Here's something that happens way too regularly while being noticed way too infrequently: "Court knew man jailed for a year for non-support was not child's father."
The details, from the Atlanta Journal-Constitution:
Frank Hatley has languished in a South Georgia jail for more than a year.
The reason? He failed to reimburse the state for all the public assistance his "son" received over the past two decades.
The problem? Hatley is not the biological father—and a special assistant state attorney general and a judge knew it but jailed Hatley anyway. […]
Even after learning he was not the father, Hatley paid thousands of dollars the state said he owed for support. After losing his job and becoming homeless, he still made payments out of his unemployment benefits.
Hatley's lawyer, Sarah Geraghty of the Southern Center for Human Rights in Atlanta, said two independent DNA tests—one nine years ago and one just a few days ago—prove he is not the biological father.
"This is a case of excessive zeal to recover money trumping common sense," she said. "What possible legitimate reason can the state have to pursue Mr. Hatley for child support when he does not have any children?"
In a nutshell, Hatley had a relationship with a woman in the 1980s (they never married), she became pregnant, told him the child was his, then they broke up soon after the birth. When the mother applied for welfare in 1989, the state went after Hatley to reimburse the cost and pay regular child support going forward. He complied, in part because he thought he was the father. In 2000, a DNA sample proved that he wasn't, and the next year Hatley won a court order relieving him of future child support obligations. But the state said he still owed $16,000+ in back support. He paid almost $6,000 of that back, but then got fired, became homeless, fell behind in his payments, and got jailed for contempt. The state's Office of Child Support Services says, with sadness more than anger, that Hatley is "dealing with a valid court order," and that he has failed to make an official request to be relieved of his remaining obligations.

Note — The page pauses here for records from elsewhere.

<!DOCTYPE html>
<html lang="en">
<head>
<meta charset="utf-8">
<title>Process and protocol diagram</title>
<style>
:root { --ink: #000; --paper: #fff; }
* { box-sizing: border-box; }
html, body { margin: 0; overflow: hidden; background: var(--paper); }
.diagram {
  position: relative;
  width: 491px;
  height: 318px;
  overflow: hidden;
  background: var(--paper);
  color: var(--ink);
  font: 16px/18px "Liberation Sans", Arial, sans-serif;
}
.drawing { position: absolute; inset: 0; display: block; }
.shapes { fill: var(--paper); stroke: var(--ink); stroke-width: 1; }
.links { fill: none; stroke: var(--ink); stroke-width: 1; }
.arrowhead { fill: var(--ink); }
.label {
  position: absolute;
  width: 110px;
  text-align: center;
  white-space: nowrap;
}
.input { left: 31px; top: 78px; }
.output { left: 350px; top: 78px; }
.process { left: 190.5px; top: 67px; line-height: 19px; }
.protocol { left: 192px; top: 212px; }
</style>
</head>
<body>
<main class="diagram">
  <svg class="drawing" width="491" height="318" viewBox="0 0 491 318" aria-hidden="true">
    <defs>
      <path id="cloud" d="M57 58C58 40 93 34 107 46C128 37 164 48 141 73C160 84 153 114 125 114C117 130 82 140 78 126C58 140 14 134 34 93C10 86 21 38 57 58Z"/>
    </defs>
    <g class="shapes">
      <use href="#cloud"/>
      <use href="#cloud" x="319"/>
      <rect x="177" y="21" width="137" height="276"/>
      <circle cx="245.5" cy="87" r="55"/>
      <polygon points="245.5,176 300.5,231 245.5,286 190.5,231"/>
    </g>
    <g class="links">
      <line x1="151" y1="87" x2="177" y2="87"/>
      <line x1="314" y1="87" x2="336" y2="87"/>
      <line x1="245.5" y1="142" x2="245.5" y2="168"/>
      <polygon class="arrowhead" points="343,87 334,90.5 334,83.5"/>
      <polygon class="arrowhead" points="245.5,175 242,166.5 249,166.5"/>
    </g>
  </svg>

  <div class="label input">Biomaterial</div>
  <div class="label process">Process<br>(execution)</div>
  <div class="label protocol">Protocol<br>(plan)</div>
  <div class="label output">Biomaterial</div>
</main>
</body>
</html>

Not mentioned in the article: The guy is ineligible to obtain a U.S. passport. Also, the same predicament can face men who have never even met the mother of the child in question. For more on that nightmare, see my 2004 Reason story, "Injustice by Default."
Link via Amy Alkon.